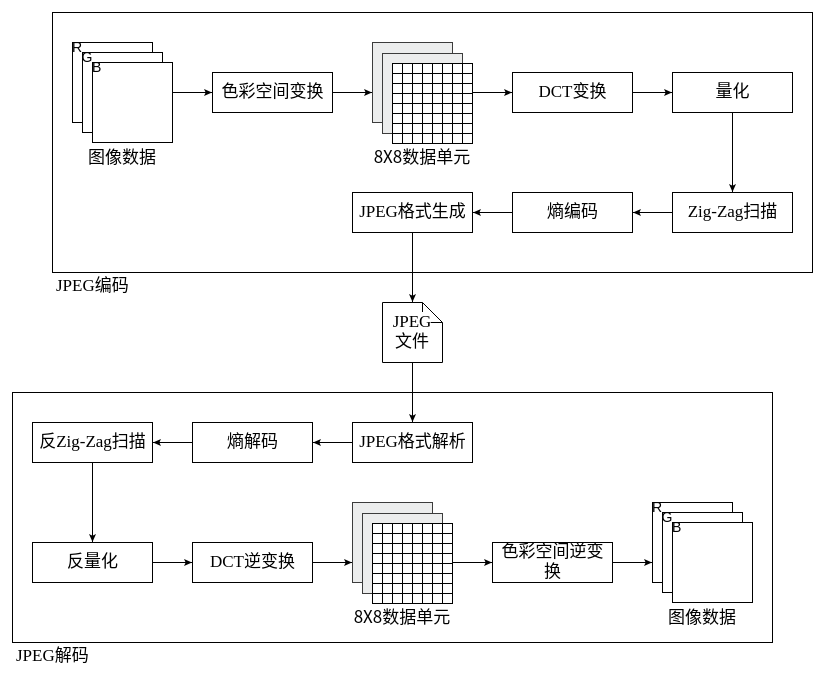
<!DOCTYPE html>
<html lang="zh-CN">
<head>
<meta charset="utf-8">
<title>JPEG编码与解码流程</title>
<style>
:root {
  --ink: #000;
  --paper: #fff;
  --sheet: #eceded;
  --sheet-line: #3c3c3c;
}
* { box-sizing: border-box; margin: 0; }
html, body { overflow: hidden; background: var(--paper); }
.flowchart {
  position: relative;
  width: 825px;
  height: 685px;
  overflow: hidden;
  color: var(--ink);
  font: 17px/20px "Liberation Serif", "Noto Sans CJK SC", serif;
}
.stage { position: absolute; width: 761px; border: 1px solid var(--ink); }
.encode { left: 52px; top: 12px; height: 261px; }
.decode { left: 12px; top: 392px; height: 251px; }
.drawing { position: absolute; left: 0; top: 0; }
.step {
  position: absolute;
  left: var(--x);
  top: var(--y);
  width: 121px;
  height: 41px;
  display: flex;
  align-items: center;
  justify-content: center;
  padding-bottom: 2px;
  border: 1px solid var(--ink);
  background: var(--paper);
  text-align: center;
  white-space: nowrap;
}
.caption, .stage-name, .file-name {
  position: absolute;
  left: var(--x);
  top: var(--y);
  white-space: nowrap;
}
.caption {
  width: 120px;
  text-align: center;
  font-family: "Noto Sans CJK SC", sans-serif;
}
.file-name { width: 60px; text-align: center; }
.file-name span { background: var(--paper); }
.line { fill: none; stroke: var(--ink); }
.page { fill: var(--paper); stroke: var(--ink); }
.sheet { fill: var(--sheet); stroke: var(--sheet-line); }
.channel { font: 14px "Liberation Sans", sans-serif; fill: var(--ink); }
</style>
</head>
<body>
<main class="flowchart">
  <section class="stage encode" aria-label="JPEG编码"></section>
  <section class="stage decode" aria-label="JPEG解码"></section>

  <svg class="drawing" width="825" height="685" viewBox="0 0 825 685">
    <defs>
      <marker id="arrowhead" markerUnits="userSpaceOnUse" markerWidth="9" markerHeight="8" refX="8" refY="4" orient="auto">
        <path d="M8 4L0 0.5L1.7 4L0 7.5Z"/>
      </marker>
      <g id="rgb-stack">
        <rect class="page" x="0" y="0" width="80" height="80"/>
        <text class="channel" x="-0.5" y="9.5">R</text>
        <rect class="page" x="10" y="10" width="80" height="80"/>
        <text class="channel" x="9" y="19.5">G</text>
        <rect class="page" x="20" y="20" width="80" height="80"/>
        <text class="channel" x="19.5" y="29.5">B</text>
      </g>
      <g id="block-stack">
        <rect class="sheet" x="0" y="0" width="80" height="80"/>
        <rect class="sheet" x="10" y="11" width="80" height="80"/>
        <rect class="page" x="20" y="21" width="80" height="80"/>
        <path class="line" d="M30 21v80M40 21v80M50 21v80M60 21v80M70 21v80M80 21v80M90 21v80M20 31h80M20 41h80M20 51h80M20 61h80M20 71h80M20 81h80M20 91h80"/>
      </g>
    </defs>

    <use href="#rgb-stack" x="72.5" y="42.5"/>
    <use href="#block-stack" x="372.5" y="42.5"/>
    <use href="#block-stack" x="352.5" y="502.5"/>
    <use href="#rgb-stack" x="652.5" y="502.5"/>

    <g id="file-icon">
      <path class="page" d="M382.5 302.5h40l20 20v40h-60z"/>
      <path class="line" d="M422.5 302.5v20h20"/>
    </g>

    <g class="line" marker-end="url(#arrowhead)">
      <path marker-end="url(#arrowhead)" d="M173 92.5H212"/>
      <path marker-end="url(#arrowhead)" d="M333 92.5H372"/>
      <path marker-end="url(#arrowhead)" d="M473 92.5H512"/>
      <path marker-end="url(#arrowhead)" d="M633 92.5H672"/>
      <path marker-end="url(#arrowhead)" d="M732.5 113V192"/>
      <path marker-end="url(#arrowhead)" d="M672 212.5H633"/>
      <path marker-end="url(#arrowhead)" d="M512 212.5H473"/>
      <path marker-end="url(#arrowhead)" d="M412.5 233V302"/>
      <path marker-end="url(#arrowhead)" d="M412.5 363V422"/>
      <path marker-end="url(#arrowhead)" d="M352 442.5H313"/>
      <path marker-end="url(#arrowhead)" d="M192 442.5H153"/>
      <path marker-end="url(#arrowhead)" d="M92.5 463V542"/>
      <path marker-end="url(#arrowhead)" d="M153 562.5H192"/>
      <path marker-end="url(#arrowhead)" d="M313 562.5H352"/>
      <path marker-end="url(#arrowhead)" d="M453 562.5H492"/>
      <path marker-end="url(#arrowhead)" d="M613 562.5H652"/>
    </g>
  </svg>

  <p class="caption" style="--x:62px;--y:146px">图像数据</p>
  <div class="step" style="--x:212px;--y:72px">色彩空间变换</div>
  <p class="caption" style="--x:362px;--y:146px">8X8数据单元</p>
  <div class="step" style="--x:512px;--y:72px">DCT变换</div>
  <div class="step" style="--x:672px;--y:72px">量化</div>
  <div class="step" style="--x:672px;--y:192px">Zig-Zag扫描</div>
  <div class="step" style="--x:512px;--y:192px">熵编码</div>
  <div class="step" style="--x:352px;--y:192px">JPEG格式生成</div>
  <p class="stage-name" style="--x:56px;--y:276px">JPEG编码</p>

  <p class="file-name" style="--x:382px;--y:312px"><span>JPEG</span><br>文件</p>

  <div class="step" style="--x:352px;--y:422px">JPEG格式解析</div>
  <div class="step" style="--x:192px;--y:422px">熵解码</div>
  <div class="step" style="--x:32px;--y:422px">反Zig-Zag扫描</div>
  <div class="step" style="--x:32px;--y:542px">反量化</div>
  <div class="step" style="--x:192px;--y:542px">DCT逆变换</div>
  <p class="caption" style="--x:342px;--y:606px">8X8数据单元</p>
  <div class="step" style="--x:492px;--y:542px">色彩空间逆变<br>换</div>
  <p class="caption" style="--x:642px;--y:606px">图像数据</p>
  <p class="stage-name" style="--x:16px;--y:646px">JPEG解码</p>
</main>
</body>
</html>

■ ACTION ITEM:
Count the lines of the listing that contain the word "paper", and give only the number.

■ EXERCISE SOLUTION:
5